*PROMPT:* Considering the entries that follow, report how many lines include the string "Cumulative", giving the number alone.

*INPUT DATA:*
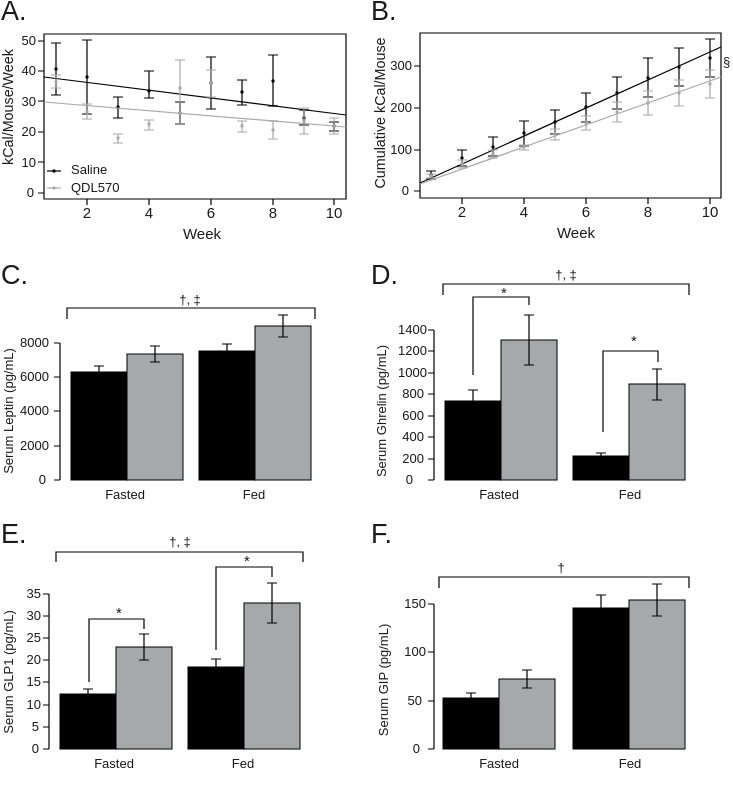
<!DOCTYPE html>
<html lang="en">
<head>
<meta charset="utf-8">
<title>Food intake and serum hormones</title>
<style>
:root { --ink: #000; --treated: #a7a8aa; --text: #1c1a1b; --paper: #fff; }
* { box-sizing: border-box; margin: 0; }
body { width: 733px; height: 800px; overflow: hidden; background: var(--paper); color: var(--text); font-family: "Liberation Sans", Arial, sans-serif; }
.panels { display: grid; grid-template-columns: 368px 365px; grid-template-rows: 255px 262px 283px; }
.panel { position: relative; }
.panel h2 { position: absolute; left: 1px; top: 5px; font-size: 27px; line-height: 30px; font-weight: 400; }
.panel:nth-child(even) h2 { left: 3px; }
.panel:nth-child(-n+2) h2 { top: -4px; }
.panel:nth-child(n+5) h2 { top: 2px; }
.panel svg { display: block; width: 100%; height: 100%; }
text { font-size: 13px; fill: var(--text); }
.middle { text-anchor: middle; }
.values { text-anchor: end; }
.weeks text, .axis-name { font-size: 15px; text-anchor: middle; }
.side-name { text-anchor: middle; }
.intake { font-size: 14.3px; }
.star { font-size: 15px; text-anchor: middle; }
.line { fill: none; stroke: var(--ink); stroke-width: 1.2; }
.saline { fill: var(--ink); stroke: var(--ink); stroke-width: 1.2; }
.treated { fill: var(--treated); stroke: var(--treated); stroke-width: 1.2; }
.bars rect { stroke: var(--ink); stroke-width: 1; }
.bars .treated { stroke: var(--ink); }
</style>
</head>
<body>
<main class="panels">

<section class="panel">
<h2>A.</h2>
<svg viewBox="0 0 368 255" role="img" aria-label="Weekly energy intake per mouse">
<defs><circle id="dot" r="1.7" stroke="none"/></defs>
<path class="line" d="M44 34H346V199H44ZM38 193h6M38 162h6M38 132h6M38 101h6M38 71h6M38 41h6M87 199v6M149 199v6M211 199v6M273 199v6M334 199v6"/>
<g class="saline">
<path d="M51 43h10M56 43V95M51 95h10M82 40h10M87 40V114M82 114h10M113 97h10M118 97V118M113 118h10M144 71h10M149 71V98M144 98h10M175 102h10M180 102V124M175 124h10M206 57h10M211 57V109M206 109h10M237 80h10M242 80V105M237 105h10M268 55h10M273 55V106M268 106h10M299 110h10M304 110V125M299 125h10M329 122h10M334 122V131M329 131h10"/>
<use href="#dot" x="56" y="69"/><use href="#dot" x="87" y="77"/><use href="#dot" x="118" y="107"/><use href="#dot" x="149" y="91"/><use href="#dot" x="180" y="113"/><use href="#dot" x="211" y="83"/><use href="#dot" x="242" y="92"/><use href="#dot" x="273" y="81"/><use href="#dot" x="304" y="118"/><use href="#dot" x="334" y="126"/>
<path d="M44 77L346 115"/>
</g>
<g class="treated">
<path d="M51 75h10M56 75V88M51 88h10M82 104h10M87 104V119M82 119h10M113 134h10M118 134V143M113 143h10M144 120h10M149 120V130M144 130h10M175 60h10M180 60V124M175 124h10M206 70h10M211 70V97M206 97h10M237 121h10M242 121V132M237 132h10M268 121h10M273 121V139M268 139h10M299 108h10M304 108V134M299 134h10M329 118h10M334 118V134M329 134h10"/>
<use href="#dot" x="56" y="82"/><use href="#dot" x="87" y="112"/><use href="#dot" x="118" y="138"/><use href="#dot" x="149" y="124"/><use href="#dot" x="180" y="88"/><use href="#dot" x="180" y="113"/><use href="#dot" x="211" y="83"/><use href="#dot" x="242" y="126"/><use href="#dot" x="273" y="130"/><use href="#dot" x="304" y="121"/><use href="#dot" x="334" y="126"/>
<path d="M44 102L346 127"/>
</g>
<g class="values"><text x="34" y="197">0</text><text x="36" y="167">10</text><text x="36" y="136">20</text><text x="36" y="106">30</text><text x="36" y="75">40</text><text x="36" y="45">50</text></g>
<g class="weeks"><text x="87" y="218">2</text><text x="149" y="218">4</text><text x="211" y="218">6</text><text x="273" y="218">8</text><text x="334" y="218">10</text></g>
<g class="legend">
<g class="saline"><path d="M47 171H61"/><use href="#dot" x="54" y="171"/></g>
<g class="treated"><path d="M47 188H61"/><use href="#dot" x="54" y="188"/></g>
<text x="71" y="174">Saline</text><text x="71" y="192">QDL570</text>
</g>
<text class="axis-name" x="202" y="239">Week</text>
<text class="side-name intake" transform="translate(13 107) rotate(-90)">kCal/Mouse/Week</text>
</svg>
</section>

<section class="panel">
<h2>B.</h2>
<svg viewBox="368 0 365 255" role="img" aria-label="Cumulative energy intake per mouse">
<path class="line" d="M420 33H721V198H420ZM414 191h6M414 150h6M414 108h6M414 66h6M462 198v6M524 198v6M586 198v6M648 198v6M710 198v6"/>
<g class="saline">
<path d="M426 171h10M431 171V179M426 179h10M457 150h10M462 150V166M457 166h10M488 137h10M493 137V156M488 156h10M519 121h10M524 121V146M519 146h10M550 110h10M555 110V134M550 134h10M581 93h10M586 93V122M581 122h10M612 77h10M617 77V109M612 109h10M643 58h10M648 58V97M643 97h10M674 48h10M679 48V86M674 86h10M705 39h10M710 39V77M705 77h10"/>
<use href="#dot" x="431" y="175"/><use href="#dot" x="462" y="158"/><use href="#dot" x="493" y="147"/><use href="#dot" x="524" y="133"/><use href="#dot" x="555" y="122"/><use href="#dot" x="586" y="107"/><use href="#dot" x="617" y="93"/><use href="#dot" x="648" y="78"/><use href="#dot" x="679" y="67"/><use href="#dot" x="710" y="58"/>
<path d="M420 183L721 47"/>
</g>
<g class="treated">
<path d="M426 174h10M431 174V178M426 178h10M457 160h10M462 160V168M457 168h10M488 150h10M493 150V158M488 158h10M519 145h10M524 145V150M519 150h10M550 129h10M555 129V140M550 140h10M581 116h10M586 116V130M581 130h10M612 102h10M617 102V122M612 122h10M643 91h10M648 91V115M643 115h10M674 80h10M679 80V106M674 106h10M705 70h10M710 70V98M705 98h10"/>
<use href="#dot" x="431" y="176"/><use href="#dot" x="462" y="164"/><use href="#dot" x="493" y="154"/><use href="#dot" x="524" y="147"/><use href="#dot" x="555" y="134"/><use href="#dot" x="586" y="123"/><use href="#dot" x="617" y="112"/><use href="#dot" x="648" y="103"/><use href="#dot" x="679" y="93"/><use href="#dot" x="710" y="84"/>
<path d="M420 184L721 77"/>
</g>
<g class="values"><text x="409" y="195">0</text><text x="412" y="154">100</text><text x="412" y="112">200</text><text x="412" y="70">300</text></g>
<g class="weeks"><text x="462" y="217">2</text><text x="524" y="217">4</text><text x="586" y="217">6</text><text x="648" y="217">8</text><text x="710" y="217">10</text></g>
<text x="723" y="66">§</text>
<text class="axis-name" x="576" y="238">Week</text>
<text class="side-name intake" transform="translate(385 113) rotate(-90)">Cumulative kCal/Mouse</text>
</svg>
</section>

<section class="panel">
<h2>C.</h2>
<svg viewBox="0 255 368 262" role="img" aria-label="Serum leptin, fasted and fed">
<g class="bars">
<rect class="saline" x="71" y="372" width="56" height="108"/><rect class="treated" x="127" y="354" width="56" height="126"/>
<rect class="saline" x="199" y="351" width="56" height="129"/><rect class="treated" x="255" y="326" width="56" height="154"/>
</g>
<path class="line" d="M60 343V480M54 480h6M54 446h6M54 411h6M54 377h6M54 343h6"/>
<path class="line" d="M94 366h10M99 366V372M150 346h10M155 346V362M150 362h10M222 344h10M227 344V351M278 315h10M283 315V337M278 337h10M67 319V308H315V319"/>
<g class="values"><text x="46" y="484">0</text><text x="49" y="450">2000</text><text x="49" y="415">4000</text><text x="49" y="381">6000</text><text x="49" y="347">8000</text></g>
<g class="middle"><text x="190" y="304">†, ‡</text><text x="125" y="499">Fasted</text><text x="254" y="499">Fed</text></g>
<text class="side-name" transform="translate(13 411) rotate(-90)">Serum Leptin (pg/mL)</text>
</svg>
</section>

<section class="panel">
<h2>D.</h2>
<svg viewBox="368 255 365 262" role="img" aria-label="Serum ghrelin, fasted and fed">
<g class="bars">
<rect class="saline" x="445" y="401" width="56" height="79"/><rect class="treated" x="501" y="340" width="56" height="140"/>
<rect class="saline" x="573" y="456" width="56" height="24"/><rect class="treated" x="629" y="384" width="56" height="96"/>
</g>
<path class="line" d="M434 330V480M428 480h6M428 459h6M428 437h6M428 416h6M428 394h6M428 373h6M428 351h6M428 330h6"/>
<path class="line" d="M468 390h10M473 390V401M524 315h10M529 315V365M524 365h10M596 453h10M601 453V456M652 369h10M657 369V400M652 400h10M443 295V284H689V295M473 375V297H529V305M603 432V351H658V362"/>
<g class="values"><text x="413" y="484">0</text><text x="424" y="463">200</text><text x="424" y="441">400</text><text x="424" y="420">600</text><text x="424" y="398">800</text><text x="427" y="377">1000</text><text x="427" y="355">1200</text><text x="427" y="334">1400</text></g>
<g class="middle"><text x="566" y="279">†, ‡</text><text x="499" y="499">Fasted</text><text x="630" y="499">Fed</text></g>
<text class="star" x="504" y="298">*</text><text class="star" x="634" y="346">*</text>
<text class="side-name" transform="translate(386 411) rotate(-90)">Serum Ghrelin (pg/mL)</text>
</svg>
</section>

<section class="panel">
<h2>E.</h2>
<svg viewBox="0 517 368 283" role="img" aria-label="Serum GLP1, fasted and fed">
<g class="bars">
<rect class="saline" x="60" y="694" width="56" height="55"/><rect class="treated" x="116" y="647" width="56" height="102"/>
<rect class="saline" x="188" y="667" width="56" height="82"/><rect class="treated" x="244" y="603" width="56" height="146"/>
</g>
<path class="line" d="M49 594V749M43 749h6M43 727h6M43 705h6M43 682h6M43 660h6M43 638h6M43 616h6M43 594h6"/>
<path class="line" d="M83 689h10M88 689V694M139 634h10M144 634V660M139 660h10M211 659h10M216 659V667M267 583h10M272 583V623M267 623h10M56 562V552H303V562M89 682V619H144V629M216 650V567H272V577"/>
<g class="values"><text x="39" y="753">0</text><text x="39" y="731">5</text><text x="41" y="709">10</text><text x="41" y="686">15</text><text x="41" y="664">20</text><text x="41" y="642">25</text><text x="41" y="620">30</text><text x="41" y="598">35</text></g>
<g class="middle"><text x="180" y="546">†, ‡</text><text x="114" y="768">Fasted</text><text x="243" y="768">Fed</text></g>
<text class="star" x="119" y="618">*</text><text class="star" x="247" y="566">*</text>
<text class="side-name" transform="translate(13 672) rotate(-90)">Serum GLP1 (pg/mL)</text>
</svg>
</section>

<section class="panel">
<h2>F.</h2>
<svg viewBox="368 517 365 283" role="img" aria-label="Serum GIP, fasted and fed">
<g class="bars">
<rect class="saline" x="443" y="698" width="56" height="51"/><rect class="treated" x="499" y="679" width="56" height="70"/>
<rect class="saline" x="573" y="608" width="56" height="141"/><rect class="treated" x="629" y="600" width="56" height="149"/>
</g>
<path class="line" d="M434 604V749M428 749h6M428 701h6M428 652h6M428 604h6"/>
<path class="line" d="M466 693h10M471 693V698M522 670h10M527 670V688M522 688h10M596 595h10M601 595V608M652 584h10M657 584V616M652 616h10M439 588V577H689V588"/>
<g class="values"><text x="420" y="753">0</text><text x="422" y="705">50</text><text x="426" y="656">100</text><text x="426" y="608">150</text></g>
<g class="middle"><text x="561" y="572">†</text><text x="499" y="768">Fasted</text><text x="630" y="768">Fed</text></g>
<text class="side-name" transform="translate(388 680) rotate(-90)">Serum GIP (pg/mL)</text>
</svg>
</section>

</main>
</body>
</html>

*RESPONSE AREA:* 2